Vocātiō: Imaging a Visible Church
By C. Andrew Doyle
We do not ordinarily expect fresh, even provocative and challenging books from bishops. Here and there, of course there are exceptions. Pope Francis of course, comes quickly to mind, Archbishop Rowan Williams is continually impressive in his scholarship. I also recall Cardinal Joseph Bernardin’s writings not just as he courageously lived to his death but when he sought a “common ground” for divided Catholics some years ago.
Andrew Doyle has put forward a provocative set of images of not only the parish moving forward but, in particular, for clergy. He is a bishop in the Episcopal Church in Texas, has written before of keeping the tradition of the church while allowing it to be living, changing, both returning to roots and moving across boundaries. What is Doyle’s basis for reimagining church is to return church to a missional status rather than a more institutionalized form, the one in which the model comes from the temple or imperial organizations, with their codes, laws, hierarchies and stratified layers of officials and members. He calls for more non-stipendiary clergy, that is, pastors not dependent upon a parish for their income, neither career and professional employees of the local church of the parish, nor of the diocese or national church body. At least one critic wonders whether Doyle’s liberationist view of the clergy may be shaped by the substantial wealth and endowment of his diocese. Be that as it may, Doyle is courageous and free enough to think boldly and share his vision here.

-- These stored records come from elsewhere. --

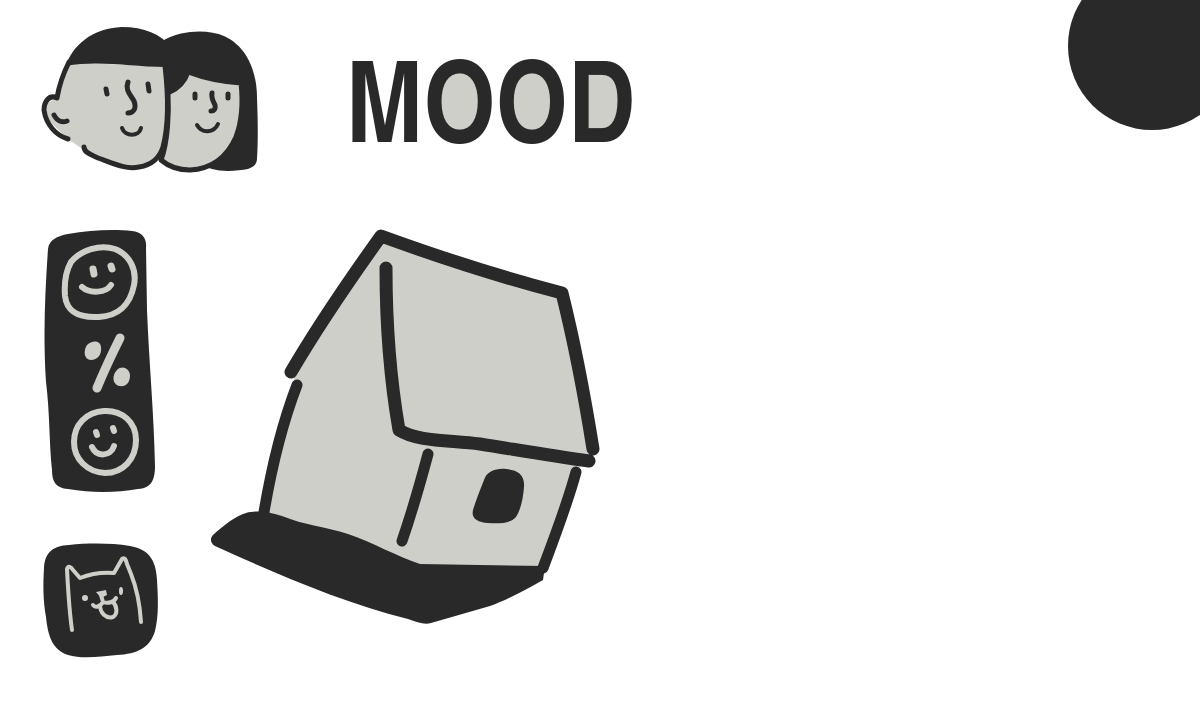
<!DOCTYPE html>
<html lang="en">
<head>
<meta charset="utf-8">
<title>Mood</title>
<style>
:root { --ink: #292929; --stone: #cfcfca; --paper: #fff; }
html, body { margin: 0; height: 100%; overflow: hidden; background: var(--paper); }
.board { display: block; width: 1200px; height: 722px; }
.ink { fill: var(--ink); }
.stone { fill: var(--stone); }
.line { fill: none; stroke: var(--ink); stroke-linecap: round; stroke-linejoin: round; }
.chalk { fill: none; stroke: var(--stone); stroke-linecap: round; stroke-linejoin: round; }
.outlined { fill: var(--stone); stroke: var(--ink); stroke-linejoin: round; stroke-linecap: round; }
.heading { fill: var(--ink); font: bold 113px "TeX Gyre Heros Cn", "Liberation Sans", sans-serif; }
</style>
</head>
<body>
<svg class="board" viewBox="0 0 1200 722" xmlns="http://www.w3.org/2000/svg">

  <g id="couple" role="img" aria-label="Two smiling heads side by side">
    <g id="woman">
      <path class="ink" d="M164 40C182 30 208 29 224 36C246 46 257 70 257 98C258 122 258 144 257 158C257 164 254 167 248 169C238 171 222 172 212 169L164 154Z"/>
      <path class="outlined" stroke-width="5" d="M168 93C178 89 185 81 188 72C204 78 222 82 241 83C243 101 242 121 236 137C227 157 211 169 190 170C178 170 168 166 161 160C168 142 169 112 168 93Z"/>
      <path class="line" stroke-width="5" d="M195 94V98M228 94V98M212 93C211 98 213 101 215 105C216 109 214 111 211 111"/>
      <path class="line" stroke-width="4" d="M197 125C202 134 214 133 218 124"/>
    </g>
    <g id="man">
      <path class="stone" d="M70 62L165 67C168 96 169 130 160 153C151 166 136 170 122 166L84 150L68 139L48 120L46 104L58 97Z"/>
      <path class="ink" d="M66 66C72 46 92 28 122 27C144 27 161 34 171 47L187 72C183 81 177 88 168 92L164 67C132 67 98 60 66 66Z"/>
      <path class="line" stroke-width="5" d="M69 62C63 74 59 86 57 98C49 94 44 102 44 110C46 124 55 135 68 139M54 115C57 121 62 123 67 121M84 147C84 153 92 155 98 158C112 163 126 170 139 167C152 165 160 157 163 147C169 124 168 92 165 66"/>
      <path class="line" stroke-width="5" d="M106 89L107 94M148 84L149 91M128 82C125 90 130 94 134 101C137 109 133 113 128 113"/>
      <path class="line" stroke-width="4" d="M122 128C125 137 139 137 141 128"/>
    </g>
  </g>

  <g id="mood-heading">
    <ellipse class="stone" cx="459" cy="101" rx="23" ry="35"/>
    <ellipse class="stone" cx="531" cy="101" rx="23" ry="35"/>
    <path class="stone" d="M580 67H598C616 69 622 84 622 101C622 118 616 133 598 135H580Z"/>
    <text class="heading" x="346" y="142" textLength="289" lengthAdjust="spacingAndGlyphs">MOOD</text>
  </g>

  <circle id="corner-badge" class="ink" cx="1152" cy="46" r="84"/>

  <g id="mood-meter" role="img" aria-label="Two smiling faces with a percent sign between them">
    <path class="ink" d="M48 249C49 240 57 236 68 234C90 230 114 229 132 231C142 232 147 238 146 248L147 310C149 362 154 414 155 466C155 482 150 488 138 489C116 493 91 493 68 489C56 488 52 482 52 470C49 442 50 414 46 382C43 338 45 292 48 249Z"/>
    <g id="upper-face">
      <path class="chalk" stroke-width="6" d="M71 262C81 250 100 244 115 249C130 255 137 270 134 285C130 306 117 316 99 317C80 318 67 313 65 296C64 283 66 271 71 262Z"/>
      <path class="chalk" stroke-width="7" d="M93 269L94 274M111 266L112 269"/>
      <path class="chalk" stroke-width="6" d="M82 287C90 294 106 293 111 285"/>
    </g>
    <g id="percent">
      <path class="chalk" stroke-width="9" d="M120 338C112 354 104 371 97 388"/>
      <path class="stone" d="M87 345C92 340 100 340 101 347C102 355 97 360 91 360C84 360 83 351 87 345Z"/>
      <path class="stone" d="M117 370C122 365 129 368 130 375C130 383 126 387 119 386C112 384 112 375 117 370Z"/>
    </g>
    <g id="lower-face">
      <path class="chalk" stroke-width="6" d="M104 411C122 410 136 422 136 440C136 459 123 473 105 473C87 472 74 459 74 442C74 425 86 412 104 411Z"/>
      <path class="chalk" stroke-width="6" d="M96 432L97 435M113 428L114 431"/>
      <path class="chalk" stroke-width="6" d="M92 447C97 458 111 456 114 446"/>
    </g>
  </g>

  <g id="cat-tile" role="img" aria-label="Cat with its tongue out">
    <path class="ink" d="M44 568C45 552 53 546 69 545C89 543 111 543 130 546C148 549 156 559 157 580C158 598 159 615 155 631C150 648 137 654 117 655C99 657 81 659 68 655C53 650 48 637 46 617C43 600 43 584 44 568Z"/>
    <path class="chalk" stroke-width="4" d="M72 630C69 609 68 588 67 569C68 565 71 567 73 570L80 578C90 574 102 572 114 573L122 559C125 557 126 560 127 564L131 574C137 589 140 606 141 622"/>
    <circle class="stone" cx="85" cy="598" r="3"/>
    <ellipse class="stone" cx="121" cy="591" rx="2" ry="4"/>
    <path class="stone" d="M96 592L106 590L107 595L101 598Z"/>
    <path class="chalk" stroke-width="4" d="M101 595L103 602C100 607 95 608 93 605M103 602C108 604 114 602 116 598M100 605C100 613 106 619 113 617C118 614 117 606 113 602"/>
  </g>

  <g id="house" role="img" aria-label="Small tilted house with its shadow">
    <path class="stone" d="M381 237L562 293L596 452L579 468L542 572H420L264 524L296 383L291 374Z"/>
    <path class="ink" d="M213 535C223 526 235 516 246 513C256 510 270 512 282 516C304 525 326 527 348 534C374 543 396 556 420 564L545 566L543 580C525 590 507 600 490 606L431 623C424 625 417 622 408 619C341 602 277 574 215 546C210 543 210 538 213 535Z"/>
    <path class="line" stroke-width="13" d="M291 372C318 326 348 282 381 236C439 257 500 277 562 293C575 345 585 399 593 449M386 268C386 325 390 378 399 430C418 442 449 440 480 444C518 450 553 456 589 461"/>
    <path class="line" stroke-width="11" d="M297 385C282 424 272 465 264 512M428 454C420 484 412 512 402 541M576 472C567 505 555 536 543 568"/>
    <path class="ink" d="M484 480C487 471 496 468 506 469C518 470 525 475 524 487C523 499 521 509 516 517C511 523 500 524 488 523C477 522 471 518 473 510C476 500 480 490 484 480Z"/>
  </g>
</svg>
</body>
</html>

In addition to wanting clergy freed from financial ties to parishes, he calls for a de-professionalizing of their training and identity, a moving away from the clerical establishment that grew after the first three-four centuries, as Nicholas Afanasiev documents in his writings, especially The Church of the Holy Spirit. Drawing on Roman and Byzantine imperial models, clergy became virtually a stratum or caste separate from and above the non-ordained. There is nothing sacred about this later shape, imperially derived, a shape not found in the New Testament among the diversity of ministries and communities.
Bishop Doyle is not at all an iconoclast, rather a lover of the tradition and not wed to any specific historical period which often is the plague of try to assess where the church should be. He also strives to look at the whole of the church, hence the book’s title, since all baptized Christians are called to put the Gospel into practice. One cannot just focus on the clergy and reform and renewal without considering the whole of the people of God.

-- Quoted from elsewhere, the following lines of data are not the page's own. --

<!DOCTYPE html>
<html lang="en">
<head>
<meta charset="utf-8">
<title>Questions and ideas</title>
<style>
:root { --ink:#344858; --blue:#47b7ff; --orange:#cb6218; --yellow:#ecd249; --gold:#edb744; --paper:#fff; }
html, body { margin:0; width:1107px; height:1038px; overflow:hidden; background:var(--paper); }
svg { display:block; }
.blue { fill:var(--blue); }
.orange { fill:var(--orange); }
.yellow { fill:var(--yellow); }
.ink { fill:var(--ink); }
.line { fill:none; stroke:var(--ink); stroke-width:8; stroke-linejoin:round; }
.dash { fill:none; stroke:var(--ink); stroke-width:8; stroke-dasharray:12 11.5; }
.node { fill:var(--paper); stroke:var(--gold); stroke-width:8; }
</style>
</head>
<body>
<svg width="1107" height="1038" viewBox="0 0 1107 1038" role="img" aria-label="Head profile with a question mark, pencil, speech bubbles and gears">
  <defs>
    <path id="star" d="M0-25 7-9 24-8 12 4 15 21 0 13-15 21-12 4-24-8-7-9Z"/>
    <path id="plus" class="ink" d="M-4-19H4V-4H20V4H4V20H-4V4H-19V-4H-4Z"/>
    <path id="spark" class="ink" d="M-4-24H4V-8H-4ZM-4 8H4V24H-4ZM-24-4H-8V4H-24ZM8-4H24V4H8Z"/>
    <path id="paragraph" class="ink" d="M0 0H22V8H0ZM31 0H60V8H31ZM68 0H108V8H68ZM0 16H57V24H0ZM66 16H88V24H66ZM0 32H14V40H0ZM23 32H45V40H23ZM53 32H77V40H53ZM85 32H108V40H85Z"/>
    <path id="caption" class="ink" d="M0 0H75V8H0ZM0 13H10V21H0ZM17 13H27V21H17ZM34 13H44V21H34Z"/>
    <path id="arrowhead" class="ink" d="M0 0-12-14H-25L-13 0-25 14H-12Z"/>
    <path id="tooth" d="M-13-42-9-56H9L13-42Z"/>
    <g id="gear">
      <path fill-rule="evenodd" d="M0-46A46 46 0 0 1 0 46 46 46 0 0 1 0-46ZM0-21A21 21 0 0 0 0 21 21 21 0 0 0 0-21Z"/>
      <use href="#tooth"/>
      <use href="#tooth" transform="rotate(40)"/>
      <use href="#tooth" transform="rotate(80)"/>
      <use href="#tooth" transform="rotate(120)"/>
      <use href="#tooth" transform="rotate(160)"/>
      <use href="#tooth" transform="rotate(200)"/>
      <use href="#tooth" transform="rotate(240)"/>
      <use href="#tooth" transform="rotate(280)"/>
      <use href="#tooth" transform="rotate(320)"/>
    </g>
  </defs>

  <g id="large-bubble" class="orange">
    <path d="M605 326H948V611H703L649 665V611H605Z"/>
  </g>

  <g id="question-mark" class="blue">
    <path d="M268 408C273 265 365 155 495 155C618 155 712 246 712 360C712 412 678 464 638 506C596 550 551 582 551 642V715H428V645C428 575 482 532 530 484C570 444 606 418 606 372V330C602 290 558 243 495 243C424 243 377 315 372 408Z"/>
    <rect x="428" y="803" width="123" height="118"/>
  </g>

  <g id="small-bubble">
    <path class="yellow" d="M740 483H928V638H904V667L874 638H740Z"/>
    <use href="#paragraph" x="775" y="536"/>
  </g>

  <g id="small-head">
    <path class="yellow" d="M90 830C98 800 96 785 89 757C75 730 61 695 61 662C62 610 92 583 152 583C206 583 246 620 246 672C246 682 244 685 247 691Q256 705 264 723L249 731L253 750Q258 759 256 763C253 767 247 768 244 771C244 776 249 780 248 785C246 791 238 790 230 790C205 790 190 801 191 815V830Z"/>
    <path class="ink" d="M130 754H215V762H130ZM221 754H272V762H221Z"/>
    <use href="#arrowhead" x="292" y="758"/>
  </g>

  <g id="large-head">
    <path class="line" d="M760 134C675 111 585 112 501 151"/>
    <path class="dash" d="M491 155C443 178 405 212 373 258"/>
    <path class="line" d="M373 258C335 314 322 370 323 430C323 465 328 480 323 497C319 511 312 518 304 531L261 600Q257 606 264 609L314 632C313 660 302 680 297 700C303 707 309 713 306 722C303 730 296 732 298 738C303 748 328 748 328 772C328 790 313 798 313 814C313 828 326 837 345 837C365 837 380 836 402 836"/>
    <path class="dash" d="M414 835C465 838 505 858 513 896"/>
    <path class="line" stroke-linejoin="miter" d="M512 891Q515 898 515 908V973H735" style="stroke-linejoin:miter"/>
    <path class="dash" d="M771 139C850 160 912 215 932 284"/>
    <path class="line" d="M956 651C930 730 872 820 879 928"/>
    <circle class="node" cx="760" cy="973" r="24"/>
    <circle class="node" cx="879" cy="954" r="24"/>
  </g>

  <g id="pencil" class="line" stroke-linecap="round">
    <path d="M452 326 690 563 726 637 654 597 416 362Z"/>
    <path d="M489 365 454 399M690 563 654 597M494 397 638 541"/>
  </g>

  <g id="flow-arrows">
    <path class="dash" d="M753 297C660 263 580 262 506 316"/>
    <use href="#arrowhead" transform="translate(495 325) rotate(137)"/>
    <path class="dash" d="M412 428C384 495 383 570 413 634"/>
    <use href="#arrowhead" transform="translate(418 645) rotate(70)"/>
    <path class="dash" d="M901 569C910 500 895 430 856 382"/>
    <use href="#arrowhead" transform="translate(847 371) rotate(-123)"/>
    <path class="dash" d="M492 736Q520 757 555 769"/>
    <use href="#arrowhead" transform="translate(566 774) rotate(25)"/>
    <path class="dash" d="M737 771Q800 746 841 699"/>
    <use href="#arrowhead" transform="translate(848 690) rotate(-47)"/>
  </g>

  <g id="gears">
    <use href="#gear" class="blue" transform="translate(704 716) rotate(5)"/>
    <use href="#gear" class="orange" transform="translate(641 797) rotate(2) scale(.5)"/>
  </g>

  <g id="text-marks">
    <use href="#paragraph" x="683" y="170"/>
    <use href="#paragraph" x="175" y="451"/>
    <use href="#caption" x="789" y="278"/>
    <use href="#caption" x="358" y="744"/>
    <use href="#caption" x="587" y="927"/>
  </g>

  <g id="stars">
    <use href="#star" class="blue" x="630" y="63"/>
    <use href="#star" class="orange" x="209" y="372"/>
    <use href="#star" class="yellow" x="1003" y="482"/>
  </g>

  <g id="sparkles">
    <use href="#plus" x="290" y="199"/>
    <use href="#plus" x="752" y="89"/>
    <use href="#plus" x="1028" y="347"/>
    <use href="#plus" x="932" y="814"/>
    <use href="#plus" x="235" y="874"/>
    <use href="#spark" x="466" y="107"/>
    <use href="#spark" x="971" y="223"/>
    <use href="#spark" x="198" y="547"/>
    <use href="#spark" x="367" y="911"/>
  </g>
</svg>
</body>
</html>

Hearkening back to the beginnings, he sees bishops as area ambassadors or consuls, presbyters the ones embedded in local communities to witness to the Gospel and social justice, deacons more connected with practical concerns such as food, housing, education and more. All are working not as heads but fellow servants with the rest of the community. Doyle’s point is that clergy need to be allowed out of the parish structure as we have known it for over a thousand years, also out of a two-tiered, that is clergy-lay institutional church structure. All the ordained have ministries particular to both their ordination and their specific local setting. What would be the real change is that the ordained retake their place among the whole baptized people of God. They would equip and support the mission work of the community, whether as a body or through the individual activities of members. And all of the community would take upon themselves the call to give thanks, hear the Word, feed each other and those around them with the bread of life. This would be a splendid book for retreats, adult classes not to mention seminary and undergraduate courses. It is clear, accessible and strong.
Doyle, C. Andrew. Vocātiō: Imaging a Visible Church. New York: Church Publishing, 2018. xxix +177 pages. $19.95. ISBN: 9781640651173.
REVIEWER: Michael Plekon
Michael Plekon is Professor Emeritus of Sociology and Religion,
The City University of New York, Baruch College,
and has been a priest in the Western and Eastern Churches.
Community as Church, Church as Community (Cascade, 2021)
is his most recent book.